2
$\begingroup$

When working on an applied math topic, I have come across the following general problem.

Let $f(x_1, x_2, ..., x_n)$ be a real function of $n$ real variables $x_1, x_2, ..., x_n$ which is defined on a unit $n$-cube $I_n = [0, 1]^n$. Let $A_n$ be the integral of this function over $I_n$ (thus $A_n$ is the average value of this function on $I_n$). Now consider a function $g(x) := f(x, x, ..., x)$. It is defined on the unit interval $I_1$. Let $B$ be the integral of the function $g(x)$ over $I_1$.When it is true that $A_n < B$?

This general problem was motivated by the following specific question which is of great interest to me. Consider a function $f(x_1,x_2)= 1/(1+a_1x_1+a_2x_2)$ defined on a unit square $I_2=[0,1]^2$. It depends on two real parameters, $a_1$ and $a_2$ (ensuring that the denominator in the expression for the function $f$ is non-zero). Let $A_2$ be the integral of this function over $I_2$, and let $B$ be the integral of $g(x):= f(x,x)$ over the unit interval $I_1$. When the inequality $A_2 < B$ holds?

Having performed some tedious calculations I was able to investigate this problem in 2 special cases: $a_1=a_2$ (the inequality $A_2 < B$ holds) and $a_1=-a_2$ (the opposite inequality holds). I wonder if the analysis could be performed using some general ideas (using perhaps such properties as convexity upward/downward or monotonicity). Do you know if there is some general theory/results studying this type of problems?

Thank you very much for reading my question.

$\endgroup$
3
$\begingroup$

The approach suggested by Fedor is interesting but I see an issue with it. Namely:

The integral (over the square $ I_2 =\{(x, y): x, y \in [0, 1]\} $) of the left-hand side of the inequality listed by Fedor equals $2A_2$ (in my notation I follow Fedor, and instead of using $x_1$ and $x_2$ I use $x$ and $y$). But is the integral of the right-hand side over this square equal $2B$?

The integral $B$ is defined as the integral of $1/[1+ (a_1+a_2)x]$ from $x = 0$ to $x=1$. My calculation of this integral gives $B=(a_1+a_2)^{-1}\ln(1+a_1+a_2)$.

On the other hand, when we integrate the right-hand side of this inequality over $I_2$, we integrate $1/[1+(a_1+a_2)(x+y)/2]$. And this definite integral, according to my calculation, is not equal to $2B$.

So I think the original question is still open.

$\endgroup$
  • $\begingroup$ You are correct and I was not.
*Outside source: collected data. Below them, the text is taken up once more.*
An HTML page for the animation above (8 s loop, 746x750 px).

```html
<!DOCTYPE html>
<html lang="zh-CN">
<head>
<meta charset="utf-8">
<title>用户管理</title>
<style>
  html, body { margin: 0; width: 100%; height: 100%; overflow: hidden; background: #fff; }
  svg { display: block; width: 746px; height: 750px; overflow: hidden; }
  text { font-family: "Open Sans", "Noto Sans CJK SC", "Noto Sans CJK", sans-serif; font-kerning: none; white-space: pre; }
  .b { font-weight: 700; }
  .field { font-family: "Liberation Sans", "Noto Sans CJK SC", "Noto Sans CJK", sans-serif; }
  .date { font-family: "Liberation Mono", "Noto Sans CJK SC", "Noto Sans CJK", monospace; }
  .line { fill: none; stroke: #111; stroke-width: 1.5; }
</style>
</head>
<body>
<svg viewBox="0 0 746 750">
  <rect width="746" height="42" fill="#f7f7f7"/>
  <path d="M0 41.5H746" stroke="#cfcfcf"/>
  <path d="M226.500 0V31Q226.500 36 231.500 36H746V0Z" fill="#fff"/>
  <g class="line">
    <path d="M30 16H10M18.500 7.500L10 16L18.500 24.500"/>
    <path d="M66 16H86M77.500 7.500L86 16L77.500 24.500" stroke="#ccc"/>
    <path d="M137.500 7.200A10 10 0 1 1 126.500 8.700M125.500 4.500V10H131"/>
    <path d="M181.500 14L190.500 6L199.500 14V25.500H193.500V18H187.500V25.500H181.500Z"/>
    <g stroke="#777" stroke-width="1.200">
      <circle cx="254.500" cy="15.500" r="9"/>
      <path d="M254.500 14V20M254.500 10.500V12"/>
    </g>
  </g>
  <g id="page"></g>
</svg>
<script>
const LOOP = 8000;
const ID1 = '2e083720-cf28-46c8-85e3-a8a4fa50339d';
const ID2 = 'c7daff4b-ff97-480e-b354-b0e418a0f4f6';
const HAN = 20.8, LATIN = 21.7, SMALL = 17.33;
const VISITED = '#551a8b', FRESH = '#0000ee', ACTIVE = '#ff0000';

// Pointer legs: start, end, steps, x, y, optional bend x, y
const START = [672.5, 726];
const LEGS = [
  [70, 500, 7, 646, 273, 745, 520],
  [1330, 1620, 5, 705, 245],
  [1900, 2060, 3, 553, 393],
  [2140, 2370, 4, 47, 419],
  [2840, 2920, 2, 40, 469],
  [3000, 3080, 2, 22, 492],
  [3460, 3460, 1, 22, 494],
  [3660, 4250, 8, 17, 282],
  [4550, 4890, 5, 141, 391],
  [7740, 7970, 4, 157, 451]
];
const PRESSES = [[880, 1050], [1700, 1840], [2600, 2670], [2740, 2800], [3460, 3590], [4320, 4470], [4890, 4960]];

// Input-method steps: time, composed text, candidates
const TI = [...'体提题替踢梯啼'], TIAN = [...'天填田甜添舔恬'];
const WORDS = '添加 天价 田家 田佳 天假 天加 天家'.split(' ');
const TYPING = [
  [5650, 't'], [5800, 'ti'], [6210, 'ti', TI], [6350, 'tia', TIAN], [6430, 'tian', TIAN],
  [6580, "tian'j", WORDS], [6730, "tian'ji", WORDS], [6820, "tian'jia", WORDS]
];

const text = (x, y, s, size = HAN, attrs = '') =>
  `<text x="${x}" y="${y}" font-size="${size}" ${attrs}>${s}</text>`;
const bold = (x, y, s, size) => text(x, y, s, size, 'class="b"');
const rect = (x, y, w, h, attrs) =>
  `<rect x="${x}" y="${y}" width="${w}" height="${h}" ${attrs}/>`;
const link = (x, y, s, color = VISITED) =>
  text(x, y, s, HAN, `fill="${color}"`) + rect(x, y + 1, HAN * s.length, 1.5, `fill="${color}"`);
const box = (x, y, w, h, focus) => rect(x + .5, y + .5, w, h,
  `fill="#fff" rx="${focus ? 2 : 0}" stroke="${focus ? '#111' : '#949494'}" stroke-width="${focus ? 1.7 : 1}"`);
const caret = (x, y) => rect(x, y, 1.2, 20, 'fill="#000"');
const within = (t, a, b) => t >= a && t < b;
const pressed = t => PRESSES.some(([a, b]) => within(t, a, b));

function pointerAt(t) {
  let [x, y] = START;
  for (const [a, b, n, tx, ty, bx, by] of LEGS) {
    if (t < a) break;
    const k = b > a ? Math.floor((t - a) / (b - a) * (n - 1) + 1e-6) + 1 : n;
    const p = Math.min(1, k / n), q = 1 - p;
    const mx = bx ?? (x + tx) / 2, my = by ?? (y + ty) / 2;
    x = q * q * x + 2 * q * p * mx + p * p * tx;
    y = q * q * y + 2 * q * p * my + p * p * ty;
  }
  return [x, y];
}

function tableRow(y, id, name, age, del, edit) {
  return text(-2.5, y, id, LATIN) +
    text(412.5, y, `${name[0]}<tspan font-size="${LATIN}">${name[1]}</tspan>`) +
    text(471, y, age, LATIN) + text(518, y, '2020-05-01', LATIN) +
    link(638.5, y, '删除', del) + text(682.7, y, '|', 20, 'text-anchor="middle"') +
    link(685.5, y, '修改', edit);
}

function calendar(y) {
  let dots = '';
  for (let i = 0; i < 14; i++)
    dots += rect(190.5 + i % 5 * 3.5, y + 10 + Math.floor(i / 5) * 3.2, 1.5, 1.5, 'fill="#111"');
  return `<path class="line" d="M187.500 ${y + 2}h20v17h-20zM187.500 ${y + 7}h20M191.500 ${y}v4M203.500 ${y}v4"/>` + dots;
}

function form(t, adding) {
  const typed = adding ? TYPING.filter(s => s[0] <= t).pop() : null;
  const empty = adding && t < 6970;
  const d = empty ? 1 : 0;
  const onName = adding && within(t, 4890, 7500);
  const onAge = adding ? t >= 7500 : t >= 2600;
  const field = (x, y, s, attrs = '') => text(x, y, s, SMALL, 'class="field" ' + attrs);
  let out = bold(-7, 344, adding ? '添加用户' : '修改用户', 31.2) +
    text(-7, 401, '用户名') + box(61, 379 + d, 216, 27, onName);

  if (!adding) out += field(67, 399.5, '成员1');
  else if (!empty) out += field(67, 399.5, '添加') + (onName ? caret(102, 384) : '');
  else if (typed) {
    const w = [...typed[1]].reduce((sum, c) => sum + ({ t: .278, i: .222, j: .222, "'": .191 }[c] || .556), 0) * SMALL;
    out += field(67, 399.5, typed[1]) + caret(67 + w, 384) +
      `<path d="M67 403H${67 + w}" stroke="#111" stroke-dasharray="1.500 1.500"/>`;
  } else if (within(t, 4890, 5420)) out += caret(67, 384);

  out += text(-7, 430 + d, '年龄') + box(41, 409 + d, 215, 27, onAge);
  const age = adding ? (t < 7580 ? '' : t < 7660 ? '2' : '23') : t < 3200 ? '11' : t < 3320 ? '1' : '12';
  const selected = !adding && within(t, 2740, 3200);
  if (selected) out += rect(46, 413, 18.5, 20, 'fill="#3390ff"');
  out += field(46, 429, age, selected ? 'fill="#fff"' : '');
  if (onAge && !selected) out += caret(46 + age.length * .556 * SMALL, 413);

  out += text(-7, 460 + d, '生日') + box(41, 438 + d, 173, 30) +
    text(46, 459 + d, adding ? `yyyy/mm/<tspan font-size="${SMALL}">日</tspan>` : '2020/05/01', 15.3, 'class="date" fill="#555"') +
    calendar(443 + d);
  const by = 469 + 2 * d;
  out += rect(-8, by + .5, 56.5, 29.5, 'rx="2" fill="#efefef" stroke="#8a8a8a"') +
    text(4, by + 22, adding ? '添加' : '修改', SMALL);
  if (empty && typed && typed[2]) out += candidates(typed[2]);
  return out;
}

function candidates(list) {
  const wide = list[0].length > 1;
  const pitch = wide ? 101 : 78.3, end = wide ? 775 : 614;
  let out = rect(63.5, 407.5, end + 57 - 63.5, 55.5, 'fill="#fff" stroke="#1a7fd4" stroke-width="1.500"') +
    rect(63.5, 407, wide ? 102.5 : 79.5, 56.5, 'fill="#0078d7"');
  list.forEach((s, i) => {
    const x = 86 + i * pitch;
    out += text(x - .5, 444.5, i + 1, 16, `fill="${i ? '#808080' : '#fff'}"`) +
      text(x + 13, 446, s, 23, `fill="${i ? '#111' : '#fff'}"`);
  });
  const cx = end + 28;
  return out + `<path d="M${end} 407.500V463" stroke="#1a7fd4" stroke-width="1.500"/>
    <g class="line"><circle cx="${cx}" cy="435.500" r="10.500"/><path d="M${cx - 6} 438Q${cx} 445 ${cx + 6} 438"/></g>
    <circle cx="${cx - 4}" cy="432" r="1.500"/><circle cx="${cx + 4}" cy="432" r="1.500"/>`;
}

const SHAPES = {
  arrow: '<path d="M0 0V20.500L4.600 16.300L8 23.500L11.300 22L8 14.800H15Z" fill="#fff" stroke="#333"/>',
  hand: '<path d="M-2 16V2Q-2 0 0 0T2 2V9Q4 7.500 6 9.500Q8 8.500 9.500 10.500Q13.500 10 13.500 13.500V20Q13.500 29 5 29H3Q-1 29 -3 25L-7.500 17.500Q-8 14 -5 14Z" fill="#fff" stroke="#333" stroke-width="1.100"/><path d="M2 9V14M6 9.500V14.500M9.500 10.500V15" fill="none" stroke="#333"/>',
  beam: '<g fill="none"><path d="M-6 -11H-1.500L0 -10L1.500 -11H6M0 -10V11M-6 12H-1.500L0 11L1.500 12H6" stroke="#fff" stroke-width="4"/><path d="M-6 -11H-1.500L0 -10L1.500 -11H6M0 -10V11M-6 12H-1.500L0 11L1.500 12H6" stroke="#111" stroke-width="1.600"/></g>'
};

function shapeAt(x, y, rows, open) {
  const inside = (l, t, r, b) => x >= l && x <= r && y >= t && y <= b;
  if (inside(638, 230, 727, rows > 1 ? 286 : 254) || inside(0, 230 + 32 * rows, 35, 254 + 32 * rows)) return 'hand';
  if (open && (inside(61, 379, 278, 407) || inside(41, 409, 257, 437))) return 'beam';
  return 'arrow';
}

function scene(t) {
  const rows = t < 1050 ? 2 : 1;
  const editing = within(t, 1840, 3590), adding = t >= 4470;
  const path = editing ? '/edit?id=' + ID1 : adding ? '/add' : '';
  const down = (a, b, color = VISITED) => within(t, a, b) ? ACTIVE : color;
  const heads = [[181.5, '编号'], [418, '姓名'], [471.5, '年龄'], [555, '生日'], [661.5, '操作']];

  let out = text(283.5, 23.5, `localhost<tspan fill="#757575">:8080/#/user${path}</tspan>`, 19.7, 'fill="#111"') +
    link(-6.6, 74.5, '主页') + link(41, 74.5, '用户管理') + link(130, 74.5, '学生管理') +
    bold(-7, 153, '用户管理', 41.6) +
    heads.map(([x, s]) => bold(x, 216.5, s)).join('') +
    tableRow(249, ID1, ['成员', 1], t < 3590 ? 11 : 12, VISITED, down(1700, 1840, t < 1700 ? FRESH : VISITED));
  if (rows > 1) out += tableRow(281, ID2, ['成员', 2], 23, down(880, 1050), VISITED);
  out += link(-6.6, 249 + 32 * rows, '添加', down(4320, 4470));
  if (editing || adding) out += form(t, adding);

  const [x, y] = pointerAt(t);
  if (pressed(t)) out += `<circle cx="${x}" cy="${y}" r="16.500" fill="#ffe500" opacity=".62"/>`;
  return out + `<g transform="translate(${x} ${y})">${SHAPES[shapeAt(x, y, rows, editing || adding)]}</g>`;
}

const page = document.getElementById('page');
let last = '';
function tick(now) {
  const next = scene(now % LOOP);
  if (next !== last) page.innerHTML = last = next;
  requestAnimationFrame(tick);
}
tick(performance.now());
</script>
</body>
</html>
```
Hopefully now I also am, see new edition of my answer.) $\endgroup$ – Fedor Petrov Mar 16 '17 at 4:46
1
$\begingroup$

(New version, previous was completely wrong.)

Let us compare $f(x,y)+f(y,x)=g(a_1x+a_2y)+g(a_2x+a_1y)$ and $f(x,x)+f(y,y)=g(a_1x+a_2x)+g(a_1y+a_2y)$, where $g(t)=1/(1+t)$. Since $g$ is convex on $(0,+\infty)$ (I assume that $1+\min(a_1,a_2,a_1+a_2)>0$, else integrals diverge), comparing $g(A)+g(B)$ and $g(C)+g(D)$ with $A+B=C+D$ is equivalent to comparing $\max(A,B)$ and $\max(C,D)$. That is, if $a_1$ and $a_2$ have the same sign, we get $f(x,x)+f(y,y)\geqslant f(x,y)+f(y,x)$, otherwise $f(x,x)+f(y,y)\leqslant f(x,y)+f(y,x)$. Integrating over the square we compare your integrals.

$\endgroup$
  • $\begingroup$ @ Fedor. Thank you very much, Fedor, for the input. However, as Michael B. has pointed out, there seems to be an issue with your answer. $\endgroup$ – Peter5 Mar 15 '17 at 22:32
  • $\begingroup$ Oh, such a shameful mistake. $\endgroup$ – Fedor Petrov Mar 16 '17 at 4:32
  • $\begingroup$ @ Fedor. Don’t worry about a flaw in the previous version of your answer. Let me list a couple quotes: “There are no mistakes or failures -- only lessons” (DW), “Being human means you will make mistakes. And you will make mistakes, because failure is God's way of moving you in another direction” (OW). The new version is correct. Again, thank you for working on the question! $\endgroup$ – Peter5 Mar 16 '17 at 19:34

Your Answer

By clicking “Post Your Answer”, you agree to our terms of service, privacy policy and cookie policy

Not the answer you're looking for? Browse other questions tagged or ask your own question.